A Good Man Is Hard to Find, Flannery O'Connor. I had, of course, read and heard about people losing their breath or having their heart skip a beat over art that happened to drill them in just the right way. The title story in this collection did it to me. I remember that when I finished the story, my eyes were wide, my mouth open, my heart beating hard, and as I leaned back against the wall to catch myself even though I was sitting, I realized I needed to take a breath. Once my vital signs were acceptable again, I started voraciously flipping back through the pages of my tattered library copy -- I'd go out and immediately buy my own after that gut-punch -- and finding all the little lines that now made sense in a more profound way now after those last two pages. It was exciting. And I was laughing, too, because now it was all so obvious, almost cheesy in a way, and I loved that she pulled it off. It was such a surreal experience and I wanted to feel it again. So I skipped around and read a few more stories, and eventually repeated the process (though now with much more laughter right from the start) with "Good Country People." What I soon realized is the heartbreaking truth that all O'Connor devotees have to accept at some point, which is that the stories run out eventually and you can never relive that first "Good Man" punch again. So to this day, I've left one story in each of my O'Connor collections unread, so that I have something to savor down the road. Thanks, Flannery. You're the best.

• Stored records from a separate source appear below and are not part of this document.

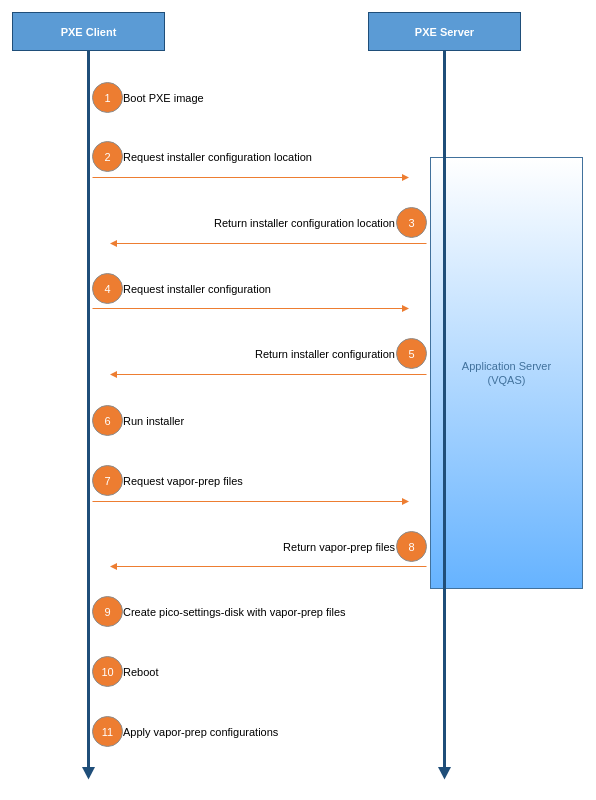
<!DOCTYPE html>
<html lang="en">
<head>
<meta charset="utf-8">
<title>PXE boot sequence</title>
<style>
:root {
  --header: #5b9bd5;
  --lifeline: #1f4e79;
  --accent: #ed7d31;
  --badge-edge: #8c8c8c;
  --server-edge: #41719c;
  --server-top: #ffffff;
  --server-bottom: #66b3ff;
  --text: #000;
}
* { box-sizing: border-box; margin: 0; padding: 0; }
html, body { width: 596px; height: 800px; overflow: hidden; background: #fff; }
.sequence {
  position: relative; width: 596px; height: 800px;
  font: 11px/14px "Liberation Sans", Arial, sans-serif; color: var(--text);
}
.participant {
  position: absolute; top: 12px; width: 153px; height: 39px;
  display: flex; align-items: center; justify-content: center;
  background: var(--header); border: 1px solid var(--lifeline);
  color: #fff; font-weight: 700;
}
.client { left: 12px; }
.server { left: 368px; }
.app-server {
  position: absolute; left: 430px; top: 157px; width: 153px; height: 432px;
  display: flex; align-items: center; justify-content: center; text-align: center;
  border: 1px solid var(--server-edge); color: var(--server-edge);
  background: linear-gradient(var(--server-top), var(--server-bottom));
}
.connectors { position: absolute; left: 0; top: 0; }
.steps { list-style: none; }
.step {
  position: absolute; left: 92px; top: var(--y); width: 335px; height: 31px;
  display: flex; align-items: center; white-space: nowrap;
}
.reply { flex-direction: row-reverse; }
.reply .label { margin-right: 1px; }
.badge {
  flex: none; width: 31px; height: 31px; border-radius: 50%;
  display: flex; align-items: center; justify-content: center;
  background: var(--accent); border: 1px solid var(--badge-edge); color: #fff;
}
</style>
</head>
<body>
<main class="sequence">
  <header class="participant client">PXE Client</header>
  <header class="participant server">PXE Server</header>
  <section class="app-server"><p>Application Server<br>(VQAS)</p></section>

  <svg class="connectors" width="596" height="800" viewBox="0 0 596 800" aria-hidden="true">
    <defs>
      <g id="lifeline" fill="var(--lifeline)">
        <rect x="-1.5" y="51" width="3" height="717"/>
        <polygon points="-6.5,767 6.5,767 0,779.5"/>
      </g>
      <g id="request" fill="var(--accent)">
        <rect x="92.5" y="0" width="310" height="1"/>
        <polygon points="402,-3 409,0.5 402,4"/>
      </g>
      <g id="return" fill="var(--accent)">
        <rect x="116" y="0" width="310.5" height="1"/>
        <polygon points="117,-3 110,0.5 117,4"/>
      </g>
    </defs>
    <use href="#lifeline" x="88.5"/>
    <use href="#lifeline" x="444.5"/>
    <use href="#request" y="177"/>
    <use href="#return" y="243"/>
    <use href="#request" y="308"/>
    <use href="#return" y="374"/>
    <use href="#request" y="501"/>
    <use href="#return" y="566"/>
  </svg>

  <ol class="steps">
    <li class="step" style="--y:82px"><span class="badge">1</span><span class="label">Boot PXE image</span></li>
    <li class="step" style="--y:141px"><span class="badge">2</span><span class="label">Request installer configuration location</span></li>
    <li class="step reply" style="--y:207px"><span class="badge">3</span><span class="label">Return installer configuration location</span></li>
    <li class="step" style="--y:273px"><span class="badge">4</span><span class="label">Request installer configuration</span></li>
    <li class="step reply" style="--y:338px"><span class="badge">5</span><span class="label">Return installer configuration</span></li>
    <li class="step" style="--y:405px"><span class="badge">6</span><span class="label">Run installer</span></li>
    <li class="step" style="--y:465px"><span class="badge">7</span><span class="label">Request vapor-prep files</span></li>
    <li class="step reply" style="--y:531px"><span class="badge">8</span><span class="label">Return vapor-prep files</span></li>
    <li class="step" style="--y:596px"><span class="badge">9</span><span class="label">Create pico-settings-disk with vapor-prep files</span></li>
    <li class="step" style="--y:656px"><span class="badge">10</span><span class="label">Reboot</span></li>
    <li class="step" style="--y:716px"><span class="badge">11</span><span class="label">Apply vapor-prep configurations</span></li>
  </ol>
</main>
</body>
</html>
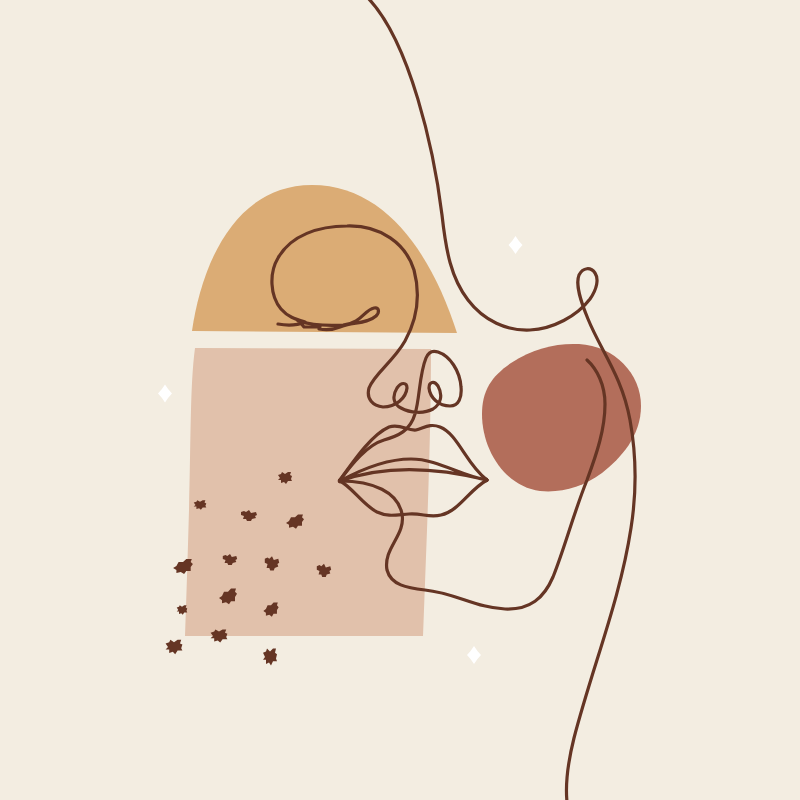
<!DOCTYPE html>
<html lang="en">
<head>
<meta charset="utf-8">
<title>Abstract line portrait</title>
<style>
:root {
  --cream: #f3ede1;
  --ochre: #dbac75;
  --blush: #e1c1ab;
  --terracotta: #b36e5b;
  --umber: #653524;
  --white: #ffffff;
}
html, body { margin: 0; height: 100%; overflow: hidden; background: var(--cream); }
.poster { display: block; width: 800px; height: 800px; background: var(--cream); }
.arch { fill: var(--ochre); }
.block { fill: var(--blush); }
.pebble { fill: var(--terracotta); }
.sparkles { fill: var(--white); }
.specks { fill: var(--umber); }
.portrait { fill: none; stroke: var(--umber); stroke-width: 3.2; stroke-linecap: round; stroke-linejoin: round; }
</style>
</head>
<body>
<svg class="poster" viewBox="0 0 800 800" role="img" aria-label="Line drawing of a face over abstract earthy shapes">
  <defs>
    <path id="sparkle" d="M0-9Q3-4 7 0Q3 4 0 9Q-3 4-7 0Q-3-4 0-9Z"/>
    <path id="speck-a" d="M-7-3L-4-4L-3-6L0-4L3-6L6-6L5-3L7-2L6 1L7 3L3 3L1 6L-1 4L-4 5L-4 2L-7 2L-5 0Z"/>
    <path id="speck-b" d="M-8-4L-5-5L-3-4L0-6L2-3L7-4L8-1L6 0L7 2L3 3L2 5L-2 5L-3 3L-6 3L-5 0L-8-1Z"/>
    <path id="speck-c" d="M-9 1L-6-1L-4-5L0-5L3-8L8-8L7-5L9-3L7 0L7 4L3 4L1 7L-2 5L-6 6L-6 3Z"/>
  </defs>

  <g id="shapes">
    <path class="arch" d="M192 331C201 268 233 185 312 185C386 185 432 255 457 333Z"/>
    <path class="block" d="M195 348L431 349Q431 420 427 530L423 636L185 636Q187 580 189 510C191 440 190 385 195 348Z"/>
    <path class="pebble" d="M482 414C482 390 492 376 511 363C534 348 556 343 579 344C615 346 641 374 641 406C641 436 621 458 602 473C583 487 562 493 540 491C506 487 482 451 482 414Z"/>
  </g>

  <g class="sparkles">
    <use href="#sparkle" x="515.5" y="245"/>
    <use href="#sparkle" x="165" y="393.5"/>
    <use href="#sparkle" x="474" y="655"/>
  </g>

  <g class="specks">
    <use href="#speck-a" x="285" y="478"/>
    <use href="#speck-a" transform="translate(200 505) scale(.9 .8)"/>
    <use href="#speck-b" x="249" y="516"/>
    <use href="#speck-c" transform="translate(295 522) scale(1 .95)"/>
    <use href="#speck-c" transform="translate(183 567) scale(1.1 1)"/>
    <use href="#speck-b" transform="translate(230 560) scale(.9 1)"/>
    <use href="#speck-b" transform="translate(272 564) scale(.9 1.3)"/>
    <use href="#speck-b" transform="translate(324 571) scale(.9 1.2)"/>
    <use href="#speck-c" transform="translate(228 597) scale(1 1.05)"/>
    <use href="#speck-a" transform="translate(182 610) scale(.75 .8)"/>
    <use href="#speck-c" transform="translate(271 610) scale(.85 .95)"/>
    <use href="#speck-a" transform="translate(219 636) scale(1.2 1.1)"/>
    <use href="#speck-a" transform="translate(174 647) scale(1.2 1.2)"/>
    <use href="#speck-a" transform="translate(270 657) scale(1 1.4)"/>
  </g>

  <g class="portrait">
    <path id="hair-and-neck" d="M368-2C410 42 434 150 442 215C446 251 451 278 468 300C484 321 507 331 530 330C553 329 577 316 590 299C597 289 599 279 595 273C591 267 583 267 579 275C575 285 581 302 588 319C601 351 622 376 630 420C636 453 637 490 631 528C620 600 593 665 574 738C568 762 565 782 567 802"/>
    <path id="eye-and-nose" d="M278 324C289 326 298 325 305 322C295 319 288 317 281 309C270 296 269 273 278 258C291 235 319 226 347 226C381 225 406 244 414 270C421 296 416 321 405 341C393 362 374 374 369 388C366 399 373 406 383 407C396 407 406 398 407 388C407 382 401 382 397 388C392 396 393 404 401 408C410 413 424 414 433 409C441 404 443 395 438 386C434 380 429 382 429 388C430 398 439 406 450 406C459 406 462 397 461 387C460 371 450 356 438 352C432 350 428 353 426 358C419 375 420 398 415 414C410 431 398 436 384 440C367 445 352 464 340 480"/>
    <path id="lashes" d="M298 321C308 324 325 326 343 325C362 323 364 310 374 308C379 307 380 312 376 316C367 324 353 322 340 327C333 330 326 330 319 329M300 322L304 327L320 327"/>
    <path id="upper-lip" d="M340 480C357 456 373 434 389 427C400 423 407 431 416 430C424 428 430 423 440 427C458 434 466 464 487 480"/>
    <path id="mouth" d="M340 481C362 469 388 459 411 459C438 459 461 476 487 480M340 481C387 464 439 468 487 480"/>
    <path id="lower-lip" d="M487 480C469 490 459 511 441 515C429 518 422 513 409 514C395 515 388 517 377 512C363 505 352 487 340 481"/>
    <path id="chin-and-jaw" d="M340 481C373 481 398 492 402 514C406 535 383 548 387 570C391 585 407 588 425 590C455 593 477 608 505 609C530 610 544 598 553 577C565 547 573 515 587 480C597 453 605 429 605 404C605 385 597 369 587 360"/>
    <circle id="mouth-corner-left" cx="340" cy="481" r=".8"/>
    <circle id="mouth-corner-right" cx="486" cy="480" r=".8"/>
  </g>
</svg>
</body>
</html>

Ethan Frome, Edith Wharton. A common theme throughout this meme is everyone sneering at books read in college. "Ugh, if you list books you read in an English course, you're just not a reader." Wait, what? If you're at arguably the most pivotal period of transition in your life and reading texts selected because of their power, why wouldn't you be impacted by them? Ethan Frome did it to me. I read it straight through in one sitting, not stopping even for a sip of water, and when I finished saw that I had gripped my fingers into the back cover in such a tense way as to leave four dents in it. This is the story that taught me about stories and how to tell them. I don't remember why we read it for class or what any assignments were, but I remember it as not just a wrenching story but also one where I could tell what the author was doing in terms of structure and foreshadowing as she went along. I was reading a book while simultaneously realizing that I had achieved a new level of skill in reading books. And that was one of the best experiences of my life, because it was like knowing I'd unlocked a new fortune room.
So those are my first five (well, six). I know four of the next five for sure, but one spot is up for grabs...any guesses?